Never take each other for granted. For every relationship that lasts and lasts, there is another one that didn’t. Some people leave for work and never come home. Even on the worst, most boring days my heart skips a beat when I see hubby come home from work. And I tell him that. I appreciate that he can fix the water pump on our car; he was amazed when I slip-covered the sofa and loveseat without a pattern.
Go your separate ways. We spend a lot of time together, and hubby doesn’t travel for work as much as he did when our kiddos were little. When we are apart, whether for girl’s night out, having a beer after work with the guys, or a business trip, we have more to share when we are together again. His voice sounds different, he has stories to tell me, and we make more eye contact than usual.
Set some goals together, even if they are silly. Having something you are aiming for together, whether it’s to own your own business, potty-train the puppy, paint the house, vacation in Italy, retire on the beach someday, or just start a family brings you closer. Awww.
Take a look at your honey and pretend like it’s the first time you’ve ever seen him. Or that it’s the last time you will ever see him. I read this somewhere and it really stuck with me. It’s amazing what you notice when you look at someone this way. Diapers, credit card bills, stress at work, and the daily grind have a way of making you forget what it’s all about.
Touch. Well yeah, of course THAT, but I mean other kinds of touches that aren’t expected. Run your fingers through his hair while he’s on the computer. Put your arm around his shoulders and give him a squeeze at the grocery store. Give him a peck on the forehead when he’s watching TV. I don’t know how it works, but it helps keep us connected. I guess it’s magic.

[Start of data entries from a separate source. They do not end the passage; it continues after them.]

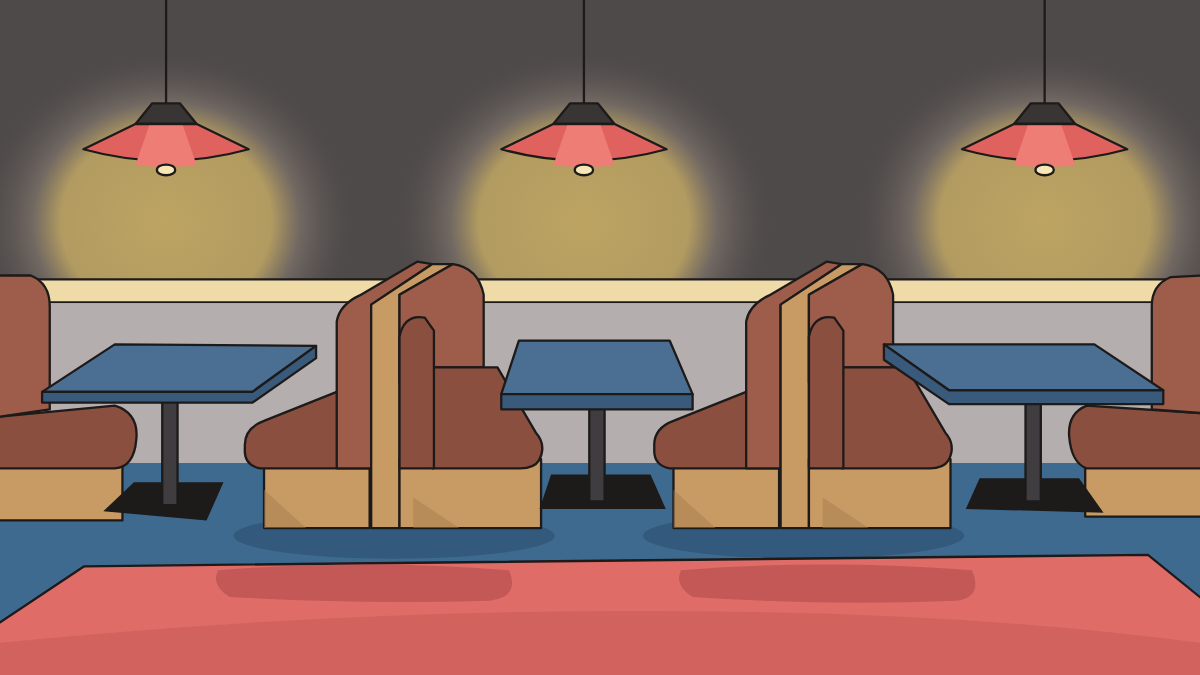
<!DOCTYPE html>
<html lang="en">
<head>
<meta charset="utf-8">
<title>Diner Booths at Night</title>
<link rel="stylesheet" href="https://fonts.googleapis.com/css2?family=Inter&display=swap">
<style>
:root{
  --wall:#4f4a4a;
  --glow:#bda463;
  --halo:#7a7068;
  --trim:#efdba8;
  --lower-wall:#b5aeae;
  --floor:#3f6a8f;
  --floor-shadow:#335a7d;
  --rug:#e06c68;
  --rug-shadow:#b8504e;
  --shade:#e0625e;
  --shade-light:#ee7d76;
  --cap:#3a3535;
  --bulb:#f6e6b8;
  --leather:#8a4f3f;
  --leather-light:#9e5d4a;
  --wood:#c89a64;
  --wood-dark:#a77d4e;
  --table:#4a6f93;
  --table-edge:#3a5a7b;
  --metal:#3f3d3f;
  --ink:#1d1a1a;
}
html,body{margin:0;padding:0;overflow:hidden;background:var(--wall);font-family:"Inter",sans-serif}
.scene{display:block;width:1200px;height:675px}
.ink{stroke:var(--ink);stroke-width:3;stroke-linejoin:round;stroke-linecap:round}
</style>
</head>
<body>
<svg class="scene" viewBox="0 0 1568 882" width="1200" height="675" role="img" aria-label="Diner interior with pendant lamps, booths and tables">
  <defs>
    <radialGradient id="lamp-glow">
      <stop offset="0" stop-color="var(--glow)"/>
      <stop offset="0.55" stop-color="var(--glow)" stop-opacity="0.9"/>
      <stop offset="0.7" stop-color="var(--halo)" stop-opacity="0.8"/>
      <stop offset="1" stop-color="var(--wall)" stop-opacity="0"/>
    </radialGradient>
    <g id="pendant-lamp">
      <ellipse cx="0" cy="60" rx="250" ry="225" fill="url(#lamp-glow)"/>
      <line class="ink" x1="0" y1="-240" x2="0" y2="-95"/>
      <path class="ink" fill="var(--cap)" d="M-18,-95 L18,-95 L40,-68 L-40,-68 Z"/>
      <path class="ink" fill="var(--shade)" d="M-40,-68 L40,-68 L108,-35 Q0,-5 -108,-35 Z"/>
      <path fill="var(--shade-light)" d="M-22,-66 L22,-66 L40,-14 Q0,-10 -40,-14 Z"/>
      <ellipse cx="0" cy="-8" rx="12" ry="7" fill="var(--bulb)" class="ink" stroke-width="2"/>
    </g>
    <g id="booth-pair">
      <ellipse cx="515" cy="700" rx="210" ry="30" fill="var(--floor-shadow)"/>
      <rect class="ink" x="345" y="600" width="138" height="90" fill="var(--wood)"/>
      <path class="ink" fill="var(--leather)" d="M320,585 Q318,560 345,550 L440,512 L483,515 L483,612 L340,612 Q318,608 320,585Z"/>
      <path class="ink" fill="var(--leather-light)" d="M440,560 L440,420 Q444,398 470,386 L545,342 L565,345 L485,398 L485,612 L440,612Z"/>
      <path class="ink" fill="var(--wood)" d="M485,398 L565,345 L592,345 L522,385 L522,690 L485,690Z"/>
      <rect class="ink" x="522" y="600" width="185" height="90" fill="var(--wood)"/>
      <path class="ink" fill="var(--leather-light)" d="M522,385 L592,345 Q625,350 632,385 L632,480 L565,480 L522,500Z"/>
      <path class="ink" fill="var(--leather)" d="M565,480 L650,480 L700,565 Q715,582 704,602 Q698,612 680,612 L565,612Z"/>
      <path class="ink" fill="var(--leather)" d="M522,612 L522,440 Q528,410 555,415 L567,432 L567,612Z"/>
      <path fill="var(--wood-dark)" d="M345,640 L400,690 L345,690Z M540,650 L600,690 L540,690Z" opacity="0.5"/>
    </g>
  </defs>

  <rect width="1568" height="882" fill="var(--wall)"/>
  <use href="#pendant-lamp" x="217" y="230"/>
  <use href="#pendant-lamp" x="763" y="230"/>
  <use href="#pendant-lamp" x="1365" y="230"/>

  <rect class="ink" x="-5" y="365" width="1580" height="30" fill="var(--trim)"/>
  <rect x="0" y="396" width="1568" height="220" fill="var(--lower-wall)"/>
  <rect x="0" y="605" width="1568" height="277" fill="var(--floor)"/>

  <g class="side-booth-left">
    <rect class="ink" x="-5" y="600" width="165" height="80" fill="var(--wood)"/>
    <path class="ink" fill="var(--leather)" d="M-5,545 L150,530 Q182,540 178,575 Q175,610 150,612 L-5,612Z"/>
    <path class="ink" fill="var(--leather-light)" d="M-5,360 L40,360 Q65,370 65,400 L65,535 L-5,545Z"/>
  </g>
  <g class="side-booth-right">
    <rect class="ink" x="1418" y="600" width="155" height="75" fill="var(--wood)"/>
    <path class="ink" fill="var(--leather)" d="M1573,540 L1420,530 Q1395,540 1397,570 Q1400,605 1420,612 L1573,612Z"/>
    <path class="ink" fill="var(--leather-light)" d="M1573,360 L1530,362 Q1505,372 1505,400 L1505,535 L1573,540Z"/>
  </g>

  <use href="#booth-pair"/>
  <use href="#booth-pair" x="535"/>

  <g class="table-left">
    <path fill="var(--ink)" d="M135,668 L175,630 L292,630 L270,680 Z"/>
    <rect class="ink" x="212" y="520" width="20" height="140" fill="var(--metal)"/>
    <path class="ink" fill="var(--table)" d="M150,450 L413,452 L330,512 L55,512 Z"/>
    <path class="ink" fill="var(--table-edge)" d="M55,512 L330,512 L413,452 L413,468 L330,526 L55,526 Z"/>
  </g>
  <g class="table-middle">
    <path fill="var(--ink)" d="M705,665 L720,620 L850,620 L870,665 Z"/>
    <rect class="ink" x="770" y="530" width="20" height="125" fill="var(--metal)"/>
    <path class="ink" fill="var(--table)" d="M678,445 L875,445 L905,515 L655,515 Z"/>
    <rect class="ink" x="655" y="515" width="250" height="20" fill="var(--table-edge)"/>
  </g>
  <g class="table-right">
    <path fill="var(--ink)" d="M1262,665 L1280,625 L1410,625 L1442,670 Z"/>
    <rect class="ink" x="1340" y="520" width="20" height="135" fill="var(--metal)"/>
    <path class="ink" fill="var(--table)" d="M1155,450 L1430,450 L1520,510 L1240,510 Z"/>
    <path class="ink" fill="var(--table-edge)" d="M1155,450 L1240,510 L1520,510 L1520,528 L1240,528 L1155,470 Z"/>
  </g>

  <g class="rug">
    <path class="ink" fill="var(--rug)" d="M110,740 L1500,725 L1580,790 L1580,890 L-10,890 L-10,820 Z"/>
    <path fill="var(--rug-shadow)" opacity="0.7" d="M285,745 Q480,730 665,745 Q680,780 640,785 Q470,790 300,780 Q275,765 285,745Z M890,745 Q1080,730 1270,745 Q1285,780 1250,785 Q1080,792 905,780 Q880,765 890,745Z"/>
    <path fill="var(--rug-shadow)" opacity="0.35" d="M0,840 Q500,790 1000,800 Q1300,805 1568,840 L1568,882 L0,882Z"/>
  </g>
</svg>
</body>
</html>
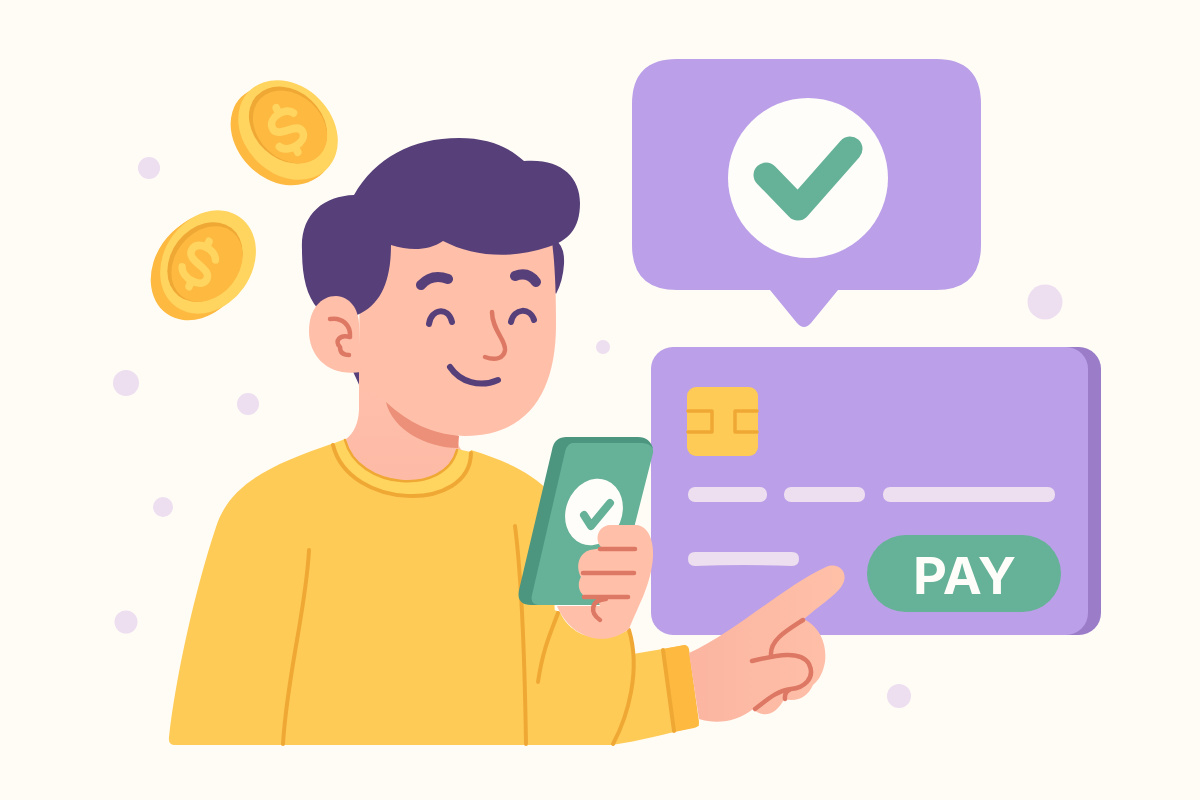
<!DOCTYPE html>
<html lang="en">
<head>
<meta charset="utf-8">
<title>Mobile payment illustration</title>
<style>
:root {
  --paper: #fffcf6;
  --purple: #bb9fe8;
  --purple-dark: #9a7cc8;
  --lilac: #eddef0;
  --green: #66b298;
  --green-dark: #4c9680;
  --yellow: #fecb57;
  --yellow-light: #ffd45f;
  --gold: #fdb940;
  --amber: #f0a835;
  --skin: #ffbfa9;
  --skin-line: #dd7864;
  --skin-shade: #ec9079;
  --hair: #57407a;
  --white: #fffdfa;
}
html, body { margin: 0; height: 100%; overflow: hidden; background: var(--paper); }
.scene { display: block; width: 1200px; height: 800px; }
.line { fill: none; stroke-linecap: round; stroke-linejoin: round; }
.skin { fill: var(--skin); }
.skin-line { stroke: var(--skin-line); stroke-width: 4.5; }
.shirt { fill: var(--yellow); }
.fold { stroke: var(--amber); stroke-width: 4; }
.feature { stroke: var(--hair); stroke-width: 6; }
.brow { stroke: var(--hair); stroke-width: 10; }
.hair { fill: var(--hair); }
.pay-label { font: 700 51px Inter, "Open Sans", sans-serif; fill: var(--white); }
</style>
</head>
<body>
<svg class="scene" viewBox="0 0 1200 800" role="img" aria-label="A smiling man pays with his phone and points at a payment card">
  <defs>
    <linearGradient id="neck-tone" x1="0" y1="0" x2="0" y2="1">
      <stop offset="0" stop-color="#ffc0aa"/>
      <stop offset="1" stop-color="#fdbaa6"/>
    </linearGradient>
    <linearGradient id="pointing-tone" x1="0" y1="0" x2="1" y2="0">
      <stop offset="0" stop-color="#fbb5a1"/>
      <stop offset="1" stop-color="#ffc0a8"/>
    </linearGradient>
    <g id="dollar" class="line" stroke="#ffd560" stroke-width="8">
      <path d="M14 -12C10 -22 -13 -22 -13 -9C-13 4 14 -3 14 10C14 22 -11 22 -15 11M0 -20V-26M0 20V26"/>
    </g>
  </defs>

  <rect width="1200" height="800" fill="var(--paper)"/>

  <g id="confetti" fill="var(--lilac)">
    <circle cx="149" cy="168" r="11"/>
    <circle cx="126" cy="383" r="13"/>
    <circle cx="248" cy="404" r="11"/>
    <circle cx="163" cy="507" r="10"/>
    <circle cx="126" cy="622" r="11.5"/>
    <circle cx="603" cy="347" r="7"/>
    <circle cx="1045" cy="302" r="17.5"/>
    <circle cx="899" cy="696" r="12"/>
  </g>

  <g id="coin-upper">
    <g fill="var(--gold)">
      <ellipse cx="280" cy="136" rx="55" ry="43" transform="rotate(45 280 136)"/>
      <ellipse cx="284" cy="134" rx="55" ry="43" transform="rotate(45 284 134)"/>
    </g>
    <ellipse cx="288" cy="130" rx="55" ry="44" fill="var(--yellow-light)" transform="rotate(45 288 130)"/>
    <ellipse cx="288" cy="125" rx="43" ry="34" fill="var(--amber)" transform="rotate(43 288 125)"/>
    <ellipse cx="290" cy="127" rx="41" ry="32" fill="var(--gold)" transform="rotate(43 290 127)"/>
    <use href="#dollar" transform="translate(287 130) rotate(-30) skewX(-4) scale(.95)"/>
  </g>

  <g id="coin-lower">
    <g fill="var(--gold)">
      <ellipse cx="199" cy="268" rx="56" ry="44" transform="rotate(-55 199 268)"/>
      <ellipse cx="203" cy="265" rx="56" ry="44" transform="rotate(-55 203 265)"/>
    </g>
    <ellipse cx="208" cy="262" rx="55" ry="44" fill="var(--yellow-light)" transform="rotate(-55 208 262)"/>
    <ellipse cx="205" cy="262" rx="43" ry="34" fill="var(--amber)" transform="rotate(-52 205 262)"/>
    <ellipse cx="207" cy="264" rx="41" ry="32" fill="var(--gold)" transform="rotate(-52 207 264)"/>
    <use href="#dollar" transform="translate(199 264) rotate(28) skewX(4) scale(.95)"/>
  </g>

  <g id="confirmation-bubble">
    <path d="M677 59H936Q981 59 981 104V245Q981 290 936 290H838L811 323Q804 331 797 323L770 290H677Q632 290 632 245V104Q632 59 677 59Z" fill="var(--purple)"/>
    <circle cx="808" cy="178" r="80" fill="var(--white)"/>
    <path class="line" d="M766 175L798 208L850 149" stroke="var(--green)" stroke-width="25"/>
  </g>

  <g id="payment-card">
    <rect x="700" y="347" width="401" height="288" rx="22" fill="var(--purple-dark)"/>
    <rect x="651" y="347" width="437" height="288" rx="22" fill="var(--purple)"/>
    <rect x="687" y="387" width="71" height="69" rx="9" fill="var(--yellow)"/>
    <path class="line" d="M688 411H712V432H688M757 411H735V432H757" stroke="var(--amber)" stroke-width="3.5"/>
    <g fill="var(--lilac)">
      <rect x="688" y="487" width="79" height="15" rx="7"/>
      <rect x="784" y="487" width="81" height="15" rx="7"/>
      <rect x="883" y="487" width="172" height="15" rx="7"/>
      <path d="M695 552H792Q799 552 799 559Q799 566 792 566Q745 564 695 566Q688 566 688 559Q688 552 695 552Z"/>
    </g>
    <rect x="867" y="535" width="194" height="77" rx="38.5" fill="var(--green)"/>
    <text class="pay-label" x="913" y="594" textLength="103" lengthAdjust="spacingAndGlyphs">PAY</text>
  </g>

  <g id="person">
    <g id="head">
      <path class="hair" d="M350 365L361 389L380 372Z"/>
      <path class="hair" d="M545 240H555Q565 246 564 264Q563 281 556 294L545 280Z"/>
      <path d="M359 370V410Q358 430 346 439L352 485H460L466 453Q458 450 458 440V400Z" fill="url(#neck-tone)"/>
      <path class="skin" d="M360 235H551Q556 265 556 325C556 392 528 436 465 436C420 434 396 415 385 402L359 380Z"/>
      <path d="M386 402C410 424 432 433 459 436L458 448C426 448 392 429 386 402Z" fill="var(--skin-shade)"/>
      <path class="hair" d="M318 309C306 295 302 275 302 250C300 215 323 196 354 195C375 158 412 138 459 138C488 138 509 147 524 161C560 158 580 176 580 203C580 229 568 241 548 247C510 260 472 256 443 241C428 251 410 251 391 245C391 281 381 305 357 315Z"/>
      <path class="skin" d="M361 372C330 377 309 358 309 331C309 309 321 296 336 296C350 297 358 308 359 324Z"/>
      <path class="line skin-line" d="M330 319C342 317 351 325 350 337M350 337C340 334 334 341 340 347C340 353 344 355 349 355"/>
      <path class="line brow" d="M421 285Q432 273 448 279M515 276Q528 271 536 282"/>
      <path class="line feature" d="M429 324C431 309 448 306 452 322M511 322C514 308 530 307 534 320"/>
      <path class="line skin-line" d="M492 312C492 330 506 340 505 350C504 358 496 361 485 357"/>
      <path class="line feature" d="M450 367C460 382 480 388 498 380"/>
    </g>

    <g id="sweater">
      <path class="shirt" d="M175 745Q168 745 169 737C176 675 195 590 216 527C230 483 273 464 334 443C350 492 455 495 471 450C510 462 532 474 550 492L560 745Z"/>
      <path d="M332 444L345 439C358 490 445 496 457 449L471 452C469 513 347 510 332 444Z" fill="var(--yellow-light)"/>
      <path class="line fold" d="M333 445C349 510 470 513 471 453"/>
      <path class="line" d="M345 440C358 490 445 496 457 450" stroke="var(--amber)" stroke-width="2.5"/>
      <path class="line fold" d="M309 550C306 610 287 675 283 744"/>
      <path class="shirt" d="M525 600L560 612C570 636 602 647 629 629Q633 640 633 654L686 645L699 726C665 734 640 741 612 745H545Q531 744 526 736Z"/>
      <path d="M663 649L684 645Q688 645 689 649L699 722Q699 727 694 728L674 732Z" fill="var(--gold)"/>
      <path class="line fold" d="M663 650L674 731M629 630C641 670 628 716 613 744M558 613C551 632 543 648 538 682M515 526C522 580 525 680 526 744"/>
    </g>

    <g id="phone">
      <path d="M567 437H600V605H531Q516 605 519 590L552 450Q554 437 567 437Z" fill="var(--green-dark)"/>
      <path d="M577 442H646Q654 443 653 453L616 599Q614 605 607 605H538Q530 604 532 595L565 452Q567 442 577 442Z" fill="var(--green)"/>
      <path d="M565 437H638Q650 437 653 449Q650 443 642 443H568Z" fill="var(--green-dark)"/>
      <ellipse cx="594" cy="512" rx="28" ry="34" transform="rotate(22 594 512)" fill="var(--white)"/>
      <path class="line" d="M584 515L591 526L610 503" stroke="var(--green)" stroke-width="8"/>
    </g>

    <g id="holding-hand">
      <path class="skin" d="M610 525H636C649 526 654 542 653 557C651 585 639 604 629 629C603 649 570 637 557 606H600L597 598H590C580 597 576 585 581 577C575 566 579 553 590 550L602 548C594 541 597 526 610 525Z"/>
      <path class="line skin-line" d="M600 549H635M583 573H634M584 597H628M606 599C590 600 590 613 600 620"/>
    </g>

    <g id="pointing-hand">
      <path d="M689 653C735 632 783 587 826 567C838 562 847 571 844 581C841 592 824 602 804 619C821 628 827 645 825 662C822 678 816 682 813 685C807 698 797 702 784 699C777 714 764 719 753 709C738 721 718 725 699 719Z" fill="url(#pointing-tone)"/>
      <path class="line skin-line" d="M803 620C786 631 770 640 771 655M752 661C777 655 801 650 809 664C816 679 803 688 791 689C776 691 767 700 755 709M791 689Q784 692 785 699"/>
    </g>
  </g>
</svg>
</body>
</html>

Humor is a key to my marital happiness. Even when a situation seems overwhelming, there’s always something to laugh about. Hubby makes me laugh at least once every single day, and always has. I don’t always think his potty jokes are funny (the kids do) but it makes me laugh that HE thinks they are hilarious. He does impressions. He sings and doesn’t know most of the words, but this doesn’t stop him. He is afflicted with a sort of musical Tourette’s syndrome, which means the mere mention of a word in a sentence causes him to break into a song with the same word in it. Which usually has nothing AT ALL to do with the conversation we were having. And I laugh. Me? I’m not so funny.
Respect each other; the most important thing. I may not agree with everything hubby thinks or says, and he most certainly doesn’t agree with me all of the time. But because of our commitment to each other, we respect these differences. I respect that hubby likes Bob Seger, Johnny Cash, and will eat mushy bananas. He respects that I like Lady Gaga, love broccoli, and enjoy a Dr. Pepper now and then.

OK, maybe he doesn’t respect the Lady Gaga part.